##### RECORDS SUPPLIED
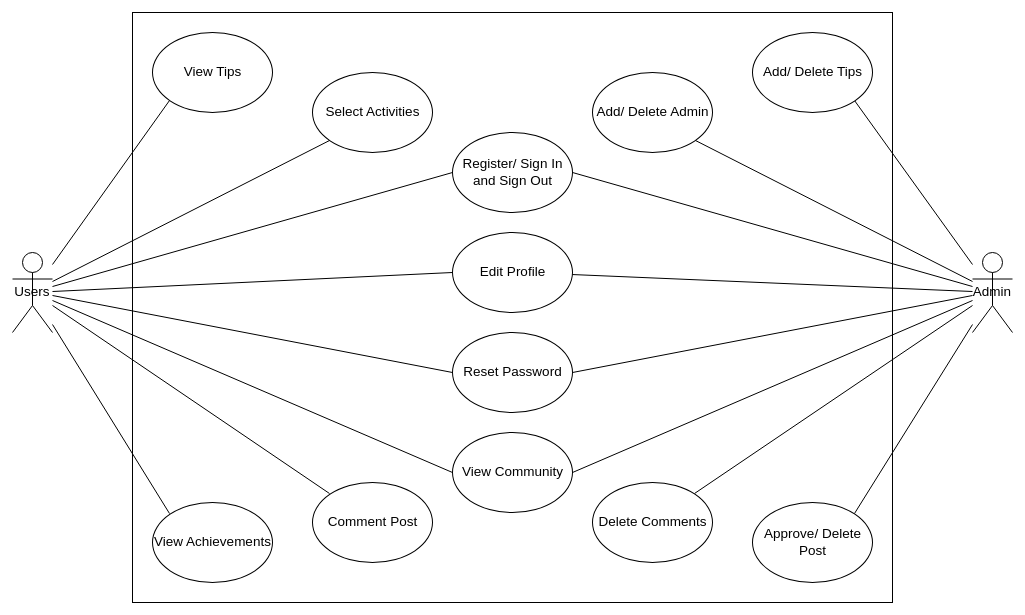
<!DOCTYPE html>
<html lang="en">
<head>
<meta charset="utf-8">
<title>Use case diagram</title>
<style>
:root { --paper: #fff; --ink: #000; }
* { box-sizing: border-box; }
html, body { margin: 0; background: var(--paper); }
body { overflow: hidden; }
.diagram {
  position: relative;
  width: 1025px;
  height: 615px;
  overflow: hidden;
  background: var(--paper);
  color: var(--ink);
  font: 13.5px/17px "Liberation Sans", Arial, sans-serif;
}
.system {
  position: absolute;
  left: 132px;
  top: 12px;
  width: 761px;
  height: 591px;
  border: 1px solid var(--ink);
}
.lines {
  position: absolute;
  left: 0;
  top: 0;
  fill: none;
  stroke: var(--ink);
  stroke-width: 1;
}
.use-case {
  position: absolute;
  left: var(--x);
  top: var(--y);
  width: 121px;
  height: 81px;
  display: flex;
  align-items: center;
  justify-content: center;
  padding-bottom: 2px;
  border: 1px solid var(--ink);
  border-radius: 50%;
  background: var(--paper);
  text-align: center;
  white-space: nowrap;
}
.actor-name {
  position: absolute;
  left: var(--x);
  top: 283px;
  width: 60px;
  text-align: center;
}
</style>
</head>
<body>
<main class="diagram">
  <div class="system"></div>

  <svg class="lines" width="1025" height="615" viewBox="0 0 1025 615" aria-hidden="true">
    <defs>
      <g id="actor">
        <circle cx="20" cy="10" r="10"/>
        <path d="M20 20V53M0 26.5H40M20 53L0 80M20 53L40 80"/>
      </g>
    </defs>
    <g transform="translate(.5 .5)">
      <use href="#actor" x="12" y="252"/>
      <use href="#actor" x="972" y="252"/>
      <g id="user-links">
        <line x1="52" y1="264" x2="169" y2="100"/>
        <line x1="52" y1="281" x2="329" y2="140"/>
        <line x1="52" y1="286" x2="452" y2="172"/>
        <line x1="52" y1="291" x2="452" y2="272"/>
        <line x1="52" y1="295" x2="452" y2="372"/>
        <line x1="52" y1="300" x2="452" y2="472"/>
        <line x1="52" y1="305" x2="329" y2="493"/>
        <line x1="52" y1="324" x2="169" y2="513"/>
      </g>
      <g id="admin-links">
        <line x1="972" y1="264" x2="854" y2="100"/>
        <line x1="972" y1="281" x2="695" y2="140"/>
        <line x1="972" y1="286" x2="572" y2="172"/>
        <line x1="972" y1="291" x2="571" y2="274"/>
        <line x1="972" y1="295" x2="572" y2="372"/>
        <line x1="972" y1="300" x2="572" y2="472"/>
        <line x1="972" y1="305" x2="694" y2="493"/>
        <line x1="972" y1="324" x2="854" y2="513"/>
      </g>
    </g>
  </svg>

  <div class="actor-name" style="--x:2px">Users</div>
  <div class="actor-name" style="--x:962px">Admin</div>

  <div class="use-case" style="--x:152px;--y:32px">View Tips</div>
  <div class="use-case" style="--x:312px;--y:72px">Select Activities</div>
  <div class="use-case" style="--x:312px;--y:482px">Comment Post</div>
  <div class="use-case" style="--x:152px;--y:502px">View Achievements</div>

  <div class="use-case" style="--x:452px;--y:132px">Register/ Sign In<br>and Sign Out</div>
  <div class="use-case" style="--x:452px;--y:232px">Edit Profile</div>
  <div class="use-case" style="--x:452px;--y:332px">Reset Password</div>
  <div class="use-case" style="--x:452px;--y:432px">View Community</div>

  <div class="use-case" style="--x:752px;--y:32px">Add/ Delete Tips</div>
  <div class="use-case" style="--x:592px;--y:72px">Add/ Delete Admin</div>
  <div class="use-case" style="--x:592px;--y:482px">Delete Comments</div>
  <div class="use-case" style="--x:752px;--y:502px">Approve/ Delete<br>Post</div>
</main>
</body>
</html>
##########
● EXERCISE
Take each line from the records and copy it unchanged, leaving images out.

● OUTPUT OF THE EXERCISE
<!DOCTYPE html>
<html lang="en">
<head>
<meta charset="utf-8">
<title>Use case diagram</title>
<style>
:root { --paper: #fff; --ink: #000; }
* { box-sizing: border-box; }
html, body { margin: 0; background: var(--paper); }
body { overflow: hidden; }
.diagram {
  position: relative;
  width: 1025px;
  height: 615px;
  overflow: hidden;
  background: var(--paper);
  color: var(--ink);
  font: 13.5px/17px "Liberation Sans", Arial, sans-serif;
}
.system {
  position: absolute;
  left: 132px;
  top: 12px;
  width: 761px;
  height: 591px;
  border: 1px solid var(--ink);
}
.lines {
  position: absolute;
  left: 0;
  top: 0;
  fill: none;
  stroke: var(--ink);
  stroke-width: 1;
}
.use-case {
  position: absolute;
  left: var(--x);
  top: var(--y);
  width: 121px;
  height: 81px;
  display: flex;
  align-items: center;
  justify-content: center;
  padding-bottom: 2px;
  border: 1px solid var(--ink);
  border-radius: 50%;
  background: var(--paper);
  text-align: center;
  white-space: nowrap;
}
.actor-name {
  position: absolute;
  left: var(--x);
  top: 283px;
  width: 60px;
  text-align: center;
}
</style>
</head>
<body>
<main class="diagram">
  <div class="system"></div>

  <svg class="lines" width="1025" height="615" viewBox="0 0 1025 615" aria-hidden="true">
    <defs>
      <g id="actor">
        <circle cx="20" cy="10" r="10"/>
        <path d="M20 20V53M0 26.5H40M20 53L0 80M20 53L40 80"/>
      </g>
    </defs>
    <g transform="translate(.5 .5)">
      <use href="#actor" x="12" y="252"/>
      <use href="#actor" x="972" y="252"/>
      <g id="user-links">
        <line x1="52" y1="264" x2="169" y2="100"/>
        <line x1="52" y1="281" x2="329" y2="140"/>
        <line x1="52" y1="286" x2="452" y2="172"/>
        <line x1="52" y1="291" x2="452" y2="272"/>
        <line x1="52" y1="295" x2="452" y2="372"/>
        <line x1="52" y1="300" x2="452" y2="472"/>
        <line x1="52" y1="305" x2="329" y2="493"/>
        <line x1="52" y1="324" x2="169" y2="513"/>
      </g>
      <g id="admin-links">
        <line x1="972" y1="264" x2="854" y2="100"/>
        <line x1="972" y1="281" x2="695" y2="140"/>
        <line x1="972" y1="286" x2="572" y2="172"/>
        <line x1="972" y1="291" x2="571" y2="274"/>
        <line x1="972" y1="295" x2="572" y2="372"/>
        <line x1="972" y1="300" x2="572" y2="472"/>
        <line x1="972" y1="305" x2="694" y2="493"/>
        <line x1="972" y1="324" x2="854" y2="513"/>
      </g>
    </g>
  </svg>

  <div class="actor-name" style="--x:2px">Users</div>
  <div class="actor-name" style="--x:962px">Admin</div>

  <div class="use-case" style="--x:152px;--y:32px">View Tips</div>
  <div class="use-case" style="--x:312px;--y:72px">Select Activities</div>
  <div class="use-case" style="--x:312px;--y:482px">Comment Post</div>
  <div class="use-case" style="--x:152px;--y:502px">View Achievements</div>

  <div class="use-case" style="--x:452px;--y:132px">Register/ Sign In<br>and Sign Out</div>
  <div class="use-case" style="--x:452px;--y:232px">Edit Profile</div>
  <div class="use-case" style="--x:452px;--y:332px">Reset Password</div>
  <div class="use-case" style="--x:452px;--y:432px">View Community</div>

  <div class="use-case" style="--x:752px;--y:32px">Add/ Delete Tips</div>
  <div class="use-case" style="--x:592px;--y:72px">Add/ Delete Admin</div>
  <div class="use-case" style="--x:592px;--y:482px">Delete Comments</div>
  <div class="use-case" style="--x:752px;--y:502px">Approve/ Delete<br>Post</div>
</main>
</body>
</html>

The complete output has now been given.